|Speed||fast – 4 to 8 xJS||slower – 1/4 to 1/8 Java|
|No.of GUI Components||many||many|
|Visual Design GUI||Very Good||Just okay|
|Database Support||Excellent||Improving with AJAX|
|Cross OS Platforms||Excellent||Very Good|
|Web Frameworks||poor with JSP, JSF||poor with std JS|
|Web Frameworks II||good: applets+XML||good withAJAX|
Now this comparison is ballpark and will be followed up in the regular OpenSourcery with more detailed evidence. But it is i nteresting to note two other major trends. First, AJAX is the hot item in the market right now with Google, Flickr and many others doing nifty SaaS websites and services that Java developers using the JSP and JSF paradigms will be hard pressed to match. But they can by just emitting appropriate AJAX code in their JSP/JSF routines. Pure Java developers who use applets like Droplets and others already can deliver good response time and will have to look at local XML databases for offline temporay files (but compressed and encrypted to secure privacy and critically secure data).
However a good trend is that there is already some so-operation among AJAX developers and frameworks with both Java tools and among themselves. But there has been a proliferation of frameworks and AJAX part tools so the failure of Dreamweaver/GoLive to establish a common development framework has hurt. Some would point to Microsoft and Atlas; but we have major problems there.
We are rejecting Microsoft AJAX tools on 4 grounds:
1)Bill Gates “Mea Culpa” fell way short of the mark;
c – and most importantly when MS adds a stick to standards switch in all its Web development tools
then we will consider Bills “mea culps sincere and Microsoft Web development tools worthy of some consideration.
2)the current tools use many proprietary techniques both on the client and server side – so that Atlas/AJAX code will not work on Linux, Mac, Solaris and other OS systems. It is the old proprietary trap revisited yet again.
3)MS says that the Atlas/AJAX code works with
4)Microsoft used to say “when numbers warrant we will develop for that platform and applications. LAMP currently has 65% of Web servers even with a 6% dip in January with a crass move to get parked and otherwise unused websites into the Windows fold. Microsoft realy has to open its devlopment beyod Web Service and XML only interoperability.
So our advice to developers is to stay away from MS Atlas/AJAX because the code set is proprietary, will be changing dramatically with the move to Vista and WinFS with disastrous VB-like help for your transition, and it becomes essentially stand alone code.
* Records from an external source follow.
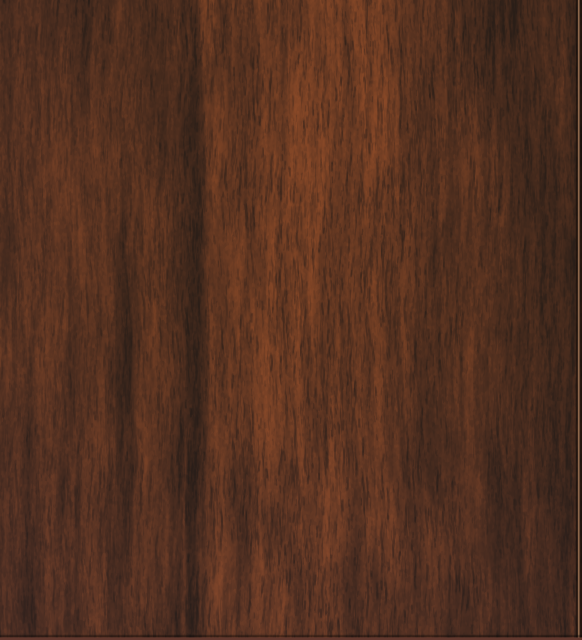
Write a Shadertoy shader that draws this texture.

```glsl
// Dark polished walnut board: broad vertical heartwood bands, fibre streaks
// from blended cellular noise, and thin dark pores scattered on jittered grids.
// A thin pale seam closes the right side and a reddish lip the bottom.

vec2 hash2(vec2 p) {
    vec3 q = fract(p.xyx * vec3(0.1031, 0.1030, 0.0973));
    q += dot(q, q.yzx + 33.33);
    return fract((q.xx + q.yz) * q.zy);
}

// Smooth cellular noise: random cell values blended by distance, -0.5 to 0.5
float cellBlend(vec2 p) {
    vec2 cell = floor(p), f = p - cell;
    float sum = 0.0, total = 0.0;
    for (int j = -1; j <= 1; j++)
    for (int i = -1; i <= 1; i++) {
        vec2 o = vec2(i, j);
        vec2 d = o + hash2(cell + o + 100.0) - f;
        float w = exp(-6.0 * dot(d, d));
        sum += w * hash2(cell + o + 371.0).x;
        total += w;
    }
    return sum / total - 0.5;
}

// Slim upright pores of varied length and depth, kept with the given density
float pores(vec2 p, float density) {
    vec2 cell = floor(p), f = p - cell;
    float ink = 0.0;
    for (int j = -1; j <= 1; j++)
    for (int i = -1; i <= 1; i++) {
        vec2 o = vec2(i, j);
        vec2 d = o + hash2(cell + o + 57.0) - f;
        vec2 r = hash2(cell + o + 213.0);
        float halfLength = mix(0.2, 0.95, r.y * r.y);
        d.x += 0.10 * sin(d.y * 5.0 + r.y * 40.0);
        float across = smoothstep(0.27, 0.08, abs(d.x));
        float along = smoothstep(halfLength, 0.55 * halfLength, abs(d.y));
        float kept = smoothstep(density, density - 0.3, r.x);
        ink = max(ink, kept * across * along * mix(0.6, 1.0, fract(r.y * 17.0)));
    }
    return ink;
}

float bump(float x, float centre, float width) {
    float d = (x - centre) / width;
    return exp(-d * d);
}

// Broad light and dark bands over the board, s in 0 to 1
float bands(vec2 s, float streak) {
    float u = s.x + 0.003 * sin(s.y * 7.0 + 1.0) + 0.0015 * sin(s.y * 19.0 + s.x * 9.0);
    float v = s.y;
    float tone = 0.42 + 0.27 * bump(u, 0.54, 0.18) * (0.55 + 0.45 * smoothstep(0.0, 0.6, v));
    tone += 0.08 * bump(u, 0.12, 0.09) * bump(v, 0.55, 0.35);
    tone += 0.10 * bump(u, 0.26, 0.025) * bump(v, 0.3, 0.35);
    tone += 0.11 * bump(u, 0.365, 0.018) + 0.08 * bump(u, 0.465, 0.02);

    // Main vein: frayed on the left, crisp on the right, stronger downwards
    float frayed = u + 0.035 * streak;
    float vein = smoothstep(0.285, 0.328, frayed) * smoothstep(0.356, 0.338, u + 0.01 * streak);
    vein *= 1.0 - 0.7 * bump(u, 0.318, 0.005) * smoothstep(0.4, 0.25, v);
    tone -= vein * mix(0.40, 0.20, smoothstep(0.25, 0.95, v));

    // Side veins and the dark heart drifting along the right side
    tone -= 0.19 * bump(u + 0.03 * streak, 0.21, 0.018) * bump(v, 0.42, 0.28);
    tone -= 0.14 * bump(u, 0.26, 0.03) * smoothstep(0.6, 0.95, v);
    float heart = 0.98 - 0.11 * smoothstep(0.5, 1.0, v);
    tone -= 0.20 * bump(u + 0.06 * streak, heart, 0.065) * mix(0.6, 1.0, v);
    tone -= 0.06 * smoothstep(0.70, 0.85, u);

    // Falloff of light toward the corners
    tone -= 0.13 * smoothstep(0.7, 1.0, v) * smoothstep(0.42, 0.1, u);
    tone -= 0.05 * smoothstep(0.3, 0.0, v) * smoothstep(0.5, 0.9, abs(2.0 * u - 0.9));
    return tone;
}

vec3 walnut(float tone) {
    vec3 col = mix(vec3(0.165, 0.118, 0.092), vec3(0.33, 0.19, 0.122),
                   smoothstep(-0.15, 0.62, tone));
    return mix(col, vec3(0.55, 0.29, 0.155), smoothstep(0.38, 1.1, tone));
}

void mainImage(out vec4 fragColor, in vec2 fragCoord) {
    vec2 s = fragCoord / iResolution.xy;
    vec2 p = fragCoord / iResolution.y;
    float px = 1.0 / iResolution.y;

    // Grain lines waver slightly along the board
    vec2 g = p;
    g.x += 0.003 * sin(p.y * 9.0 + p.x * 6.0) + 0.0008 * sin(p.y * 27.0 + p.x * 21.0);

    // Bands, blotches, streaks, fibres and fine speckle
    float streak = cellBlend(g * vec2(48.0, 3.0) + 7.0);
    float tone = bands(s, streak);
    tone += 0.15 * cellBlend(g * vec2(13.0, 8.0));
    tone += 0.23 * streak;
    tone += 0.22 * cellBlend(g * vec2(125.0, 8.0) + 19.0);
    tone += 0.16 * cellBlend(g * vec2(260.0, 45.0) + 31.0);
    tone += 0.13 * cellBlend(p * vec2(330.0, 190.0) + 83.0);

    // Pores gather in irregular patches
    float patches = 0.72 + 0.8 * cellBlend(g * vec2(22.0, 9.0) + 43.0);
    float coarse = pores(g * vec2(105.0, 22.0), patches);
    float fine = pores(g * vec2(165.0, 34.0) + 61.0, patches + 0.15);
    float contrast = mix(0.55, 1.0, bump(s.x, 0.57, 0.28));
    tone -= contrast * (0.27 * coarse + 0.17 * fine) - 0.05;

    // Cooler, duller finish toward the bottom and left
    vec3 col = walnut(tone);
    float haze = 0.6 * smoothstep(0.55, 0.0, s.y) + 0.25 * smoothstep(0.3, 0.0, s.x);
    col = mix(col, col * vec3(0.94, 0.97, 1.17), haze);

    // Right seam and bottom lip
    col *= 1.0 - 0.5 * smoothstep(-px, px, s.x - 0.9895);
    col = mix(col, vec3(0.60, 0.44, 0.32), bump(s.x, 0.9945, 0.0016));
    col *= 1.0 - 0.4 * bump(p.y, 0.006, 0.002);
    col = mix(col, vec3(0.38, 0.22, 0.18), smoothstep(0.004 + px, 0.004 - px, p.y));
    fragColor = vec4(col, 1.0);
}
```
Also ISV developers have to be very careful of Microsoft – Redmond may eat your hard won market share out from under you – a la OS utilities, BI, game, project tools, Business apps and a whole litany of other Windows application vendors.
Summary of this Argument